Kingston, Ga. -- The congregation was on its feet singing the old Gospel favorite "I Saw The Light" when Rev. Carl Porter put aside his Bible and reached behind the pulpit for the wooden snake box.
The 56-year-old Georgia preacher slipped his weathered hands inside and, moments later, lifted a 4-foot (1.3 metre) timber rattlesnake into the light. Stroking his deadly cargo, Porter began to hop and strut across the altar.
"Save me, Jesus," shouted a worshiper, his face streaked with tears. Several others, sensing the presence of the Holy Spirit, uttered strings of indecipherable sounds, a practice known as speaking in tongues.
Porter, too, was shouting praises and singing, even as the rattler slithered in between his hands, darting its head back and forth in menacing fashion. Several minutes passed before another worshiper stepped forward to receive the snake.
Returning to the pulpit, the preacher wiped his forehead with a handkerchief and grabbed a mason jar full of strychnine-laced water. He swallowed a mouthful of the clear liquid and smiled.
"I felt the Spirit move on me," Porter explained hours later as he stood in an empty pew in the Church of the Lord Jesus Christ in Kingston, Ga., one of about 40 churches in the southeastern United States that actively practice snake handling.
"God was in the house tonight," the bearded preacher said in his soft Georgia lilt.
An estimated 75 people have died in the United States from handling snakes during religious services in the past 80 years. The practice has so unnerved authorities that it has been banned in every Appalachian state except West Virginia.

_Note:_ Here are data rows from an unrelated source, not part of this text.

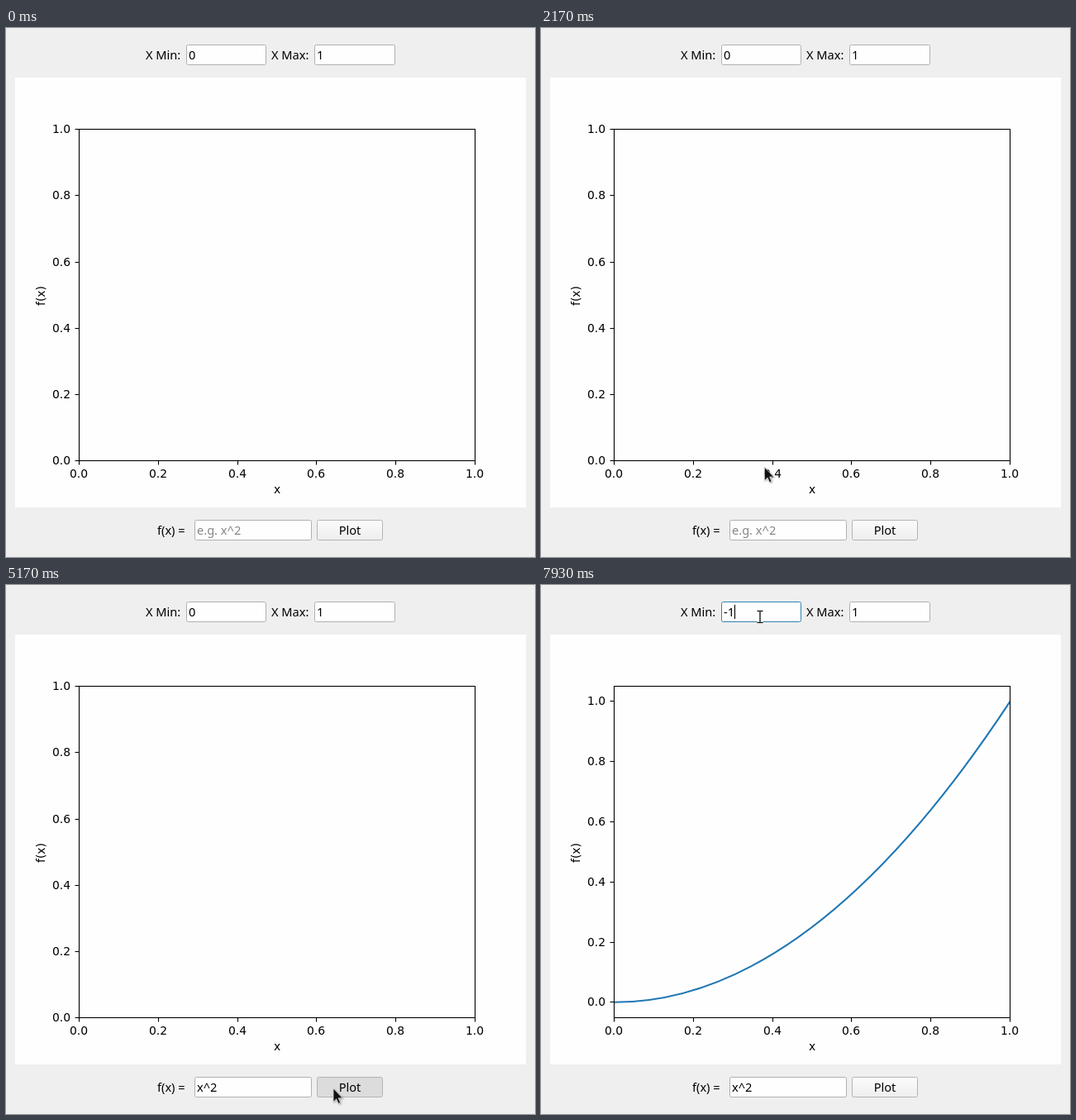
Animation, 640 px wide and 640 px high, one loop 8000 ms. Source, as an HTML page:

```html
<!DOCTYPE html>
<html lang="en">
<head>
<meta charset="utf-8">
<title>Function plotter</title>
<style>
  html, body { margin: 0; width: 100%; height: 100%; overflow: hidden; background: #efefef; }
  svg { display: block; width: 100vw; height: 100vh; }
  .ui { font: 14.6px "Noto Sans", "Open Sans", sans-serif; }
  .axis { font: 13.9px "DejaVu Sans", sans-serif; }
  .box { fill: #fefefe; stroke: #b0b0b0; }
  .box.focus { stroke: #3182b0; }
  .hint { fill: #868686; }
  .line { fill: none; stroke: #000; stroke-width: 1.1; }
</style>
</head>
<body>
<svg id="stage" viewBox="0 0 640 640">
  <defs>
    <linearGradient id="face" x2="0" y2="1">
      <stop stop-color="#fbfbfb"/><stop offset="1" stop-color="#eeeeee"/>
    </linearGradient>
  </defs>
  <rect width="640" height="640" fill="#efefef"/>
  <rect x="11" y="60" width="618" height="520" fill="#fefefe"/>
  <path id="curve" d="M88.5 504.8Q328 504.8 567.5 140.9" fill="none" stroke="#1f77b4" stroke-width="2.08"/>
  <rect class="line" x="88.5" y="122.5" width="479" height="401"/>
  <g id="xTicks" class="axis" text-anchor="middle"></g>
  <g id="yEmpty" class="axis" text-anchor="end"></g>
  <g id="yPlotted" class="axis" text-anchor="end"></g>
  <g class="axis" text-anchor="middle">
    <text x="328" y="563">x</text>
    <text transform="translate(47 324) rotate(-90)">f(x)</text>
  </g>
  <g class="ui">
    <text x="169" y="38">X Min:</text>
    <text x="321" y="38">X Max:</text>
    <text x="183" y="613">f(x) =</text>
    <rect id="minBox" class="box" x="218.5" y="20.5" width="96" height="24" rx="2"/>
    <rect class="box" x="373.5" y="20.5" width="97" height="24" rx="2"/>
    <rect id="fnBox" class="box" x="228.5" y="595.5" width="141" height="24" rx="2"/>
    <rect id="button" x="376.5" y="595.5" width="79" height="24" rx="2" stroke="#b4b4b4"/>
    <text id="minText" x="221" y="38"></text>
    <text x="376" y="38">1</text>
    <text id="fnText" x="231" y="613"></text>
    <text x="416" y="613" text-anchor="middle">Plot</text>
  </g>
  <path id="caret" class="line"/>
  <path id="arrow" d="M0 0V16.3L3.7 12.8 6.1 18.4 8.6 17.3 6.2 11.8H11.2Z" fill="#111" stroke="#dcdcdc" stroke-width=".8"
        style="filter:drop-shadow(1px 1px 1px #0005)"/>
  <g id="beam" fill="none">
    <path d="M-3.5 -7H3.5M0 -7V7M-3.5 7H3.5" stroke="#dcdcdc" stroke-width="3"/>
    <path d="M-3.5 -7H3.5M0 -7V7M-3.5 7H3.5" stroke="#111" stroke-width="1.2"/>
  </g>
</svg>
<script>
const LOOP = 8000;
const el = id => document.getElementById(id);
const show = (id, on) => el(id).style.display = on ? '' : 'none';

// Pointer waypoints: time, x, y
const pointerPath = [
  [870, 300, 16], [1330, 284, 404], [1700, 280, 440], [2530, 264, 592],
  [2620, 262, 615], [2720, 262, 607.5], [4480, 262, 607.5],
  [4960, 396, 609], [5950, 396, 609], [6430, 266, 48],
  [6580, 265, 38.5], [8000, 265, 38.5]
];
// Typed values: time, text
const fnSteps = [[0, ''], [3450, 'x'], [3850, 'x^'], [4250, 'x^2']];
const minSteps = [[0, '0'], [7150, ''], [7400, '-'], [7680, '-1']];

const FN_FOCUS = 2700, PRESS = 5110, RELEASE = 5240, MIN_FOCUS = 6780;

const latest = (steps, t) => steps.filter(s => s[0] <= t).pop();

function pointerAt(t) {
  const i = pointerPath.findIndex(p => p[0] > t);
  const [t0, x0, y0] = pointerPath[i - 1], [t1, x1, y1] = pointerPath[i];
  const k = (t - t0) / (t1 - t0), ease = k * k * (3 - 2 * k);
  return [x0 + (x1 - x0) * ease, y0 + (y1 - y0) * ease];
}

function addTicks(id, place) {
  let out = '';
  for (let i = 0; i <= 5; i++) out += place(i / 5, (i / 5).toFixed(1));
  el(id).innerHTML = out;
}
const yTick = (bottom, top) => (v, label) => {
  const y = Math.floor(bottom + (top - bottom) * v) + .5;
  return `<path class="line" d="M83.5 ${y}h5"/><text x="78" y="${y + 4.5}">${label}</text>`;
};
addTicks('xTicks', (v, label) => {
  const x = Math.round(88 + 479 * v) + .5;
  return `<path class="line" d="M${x} 523.5v5"/><text x="${x - .5}" y="544">${label}</text>`;
});
addTicks('yEmpty', yTick(523.5, 122.7));
addTicks('yPlotted', yTick(504.8, 140.9));

function placeCaret(t, steps, focusTime, text, y) {
  const since = t - Math.max(focusTime, latest(steps, t)[0]);
  const value = text.textContent;
  const width = value && !text.classList.contains('hint') ? text.getComputedTextLength() : 0;
  const x = Math.round(+text.getAttribute('x') + width) + .5;
  el('caret').setAttribute('d', `M${x} ${y}v17`);
  show('caret', since % 1200 < 600);
}

function draw(t) {
  const fnText = el('fnText'), minText = el('minText');
  const value = latest(fnSteps, t)[1];
  fnText.textContent = value || 'e.g. x^2';
  fnText.classList.toggle('hint', !value);
  minText.textContent = latest(minSteps, t)[1];

  const fnFocus = t >= FN_FOCUS && t < PRESS, minFocus = t >= MIN_FOCUS;
  el('fnBox').classList.toggle('focus', fnFocus);
  el('minBox').classList.toggle('focus', minFocus);
  el('button').setAttribute('fill', t >= PRESS && t < RELEASE ? '#dcdcdc' : 'url(#face)');

  const plotted = t >= RELEASE;
  show('curve', plotted);
  show('yPlotted', plotted);
  show('yEmpty', !plotted);

  if (fnFocus) placeCaret(t, fnSteps, FN_FOCUS, fnText, 599);
  else if (minFocus) placeCaret(t, minSteps, MIN_FOCUS, minText, 24);
  else show('caret', false);

  const visible = t >= pointerPath[0][0];
  let beam = false;
  if (visible) {
    const [x, y] = pointerAt(t);
    beam = (x > 228 && x < 370 && y > 595 && y < 620) ||
           (x > 218 && x < 315 && y > 20 && y < 45);
    el(beam ? 'beam' : 'arrow').setAttribute('transform', `translate(${x} ${y})`);
  }
  show('beam', beam);
  show('arrow', visible && !beam);
}

const start = performance.now();
function tick() {
  draw(Math.max(0, performance.now() - start) % LOOP);
  requestAnimationFrame(tick);
}
tick();
</script>
</body>
</html>
```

In Georgia, it remains a misdemeanor to handle a snake without a permit, but the law is rarely enforced.
A retired long-distance truck driver who was known on the circuit by the radio tag "Sneaky Snake," Porter began handling serpents about 30 years ago after becoming disenchanted with mainstream Christianity.
He found comfort within the Holiness Church, a charismatic Christian sect that is home to the estimated 2,000 worshipers who regularly attend snake-handling services in Alabama, Georgia, Kentucky, Tennessee and West Virginia.
Early followers were suckled on the teachings of the traveling preachers of the late 19th century and were attracted, like their descendants, to ministers who preached of miracles and summoned the Holy Spirit.
The Holiness Church, as it did in its infancy, still encourages its worshipers to lay hands on the sick, speak in tongues and provide testimony of miracles. It has no central governing body and does not train its preachers formally.
When they gather in the converted filling stations and other dwellings that often pass for churches, the faithful tend to adhere to strict dress codes -- uncut hair and ankle-length dresses for women; short hair and long-sleeve shirts for men.
But it is their rigidly literal interpretation of the Scriptures, in particular a passage in St. Mark's Gospel, that sets the Holiness apart from Christians elsewhere in the world:
"They shall take up serpents, and if they drink any deadly thing, it shall not hurt them..." Mark 16:18
Those words, attributed to Jesus, are seen as an unequivocal commandment by many of the Holiness faithful. Although no one is required to handle snakes, a traditional symbol of Satan, or drink poison, many eagerly do so.
"I'm hungry to pick up that thing because Jesus told me to do it," Rev. Junior McCormick, who preaches alongside Porter, told the congregation during a Saturday night service last month.
McCormick was pointing at a rattlesnake that only moments before had been draped around his neck. "You can call me a holy roller, but I would rather roll for God than roll for the Devil," he said.
Both men have fingers are that twisted grotesquely from the neurotoxic venom of such encounters.
Occasionally the practice exacts a heavier price.
Hensley, the man christened as the founder of modern snake handling in America, died vomiting blood from a snakebite in 1955.
"I don't believe it's God's will that people get bit. Maybe the Holy Spirit wasn't upon them at the time," says Porter, who watched one of his own congregants die from snakebite during a 1990 service.
The Spirit certainly appeared to be missing in action one night in 1998 when John Wayne Brown Jr., a rising star on the snake handling circuit, was preaching to the faithful in Alabama.
The rattlesnake that Brown was handling turned, sinking its fangs into his flesh. Five minutes later, the preacher's five children were orphans. Their mother, Melinda, had succumbed to snakebite during a service three years earlier.
Police rarely bother the handlers and emergency personnel only intervene when called to do so. Medical attention is always offered to those bitten by snakes, but in most cases it is refused. Antivenom is generally not kept on hand in snake handling churches.
Many handlers will happily endure hours, even days, of swelling, nausea, vomiting and debilitating pain that often accompanies snakebites.
"God didn't say it wouldn't hurt," said Marie Hobbs, a 45-year-old Georgia woman who was bitten by a snake three years ago while in church. "I count it an honor to die for the Lord."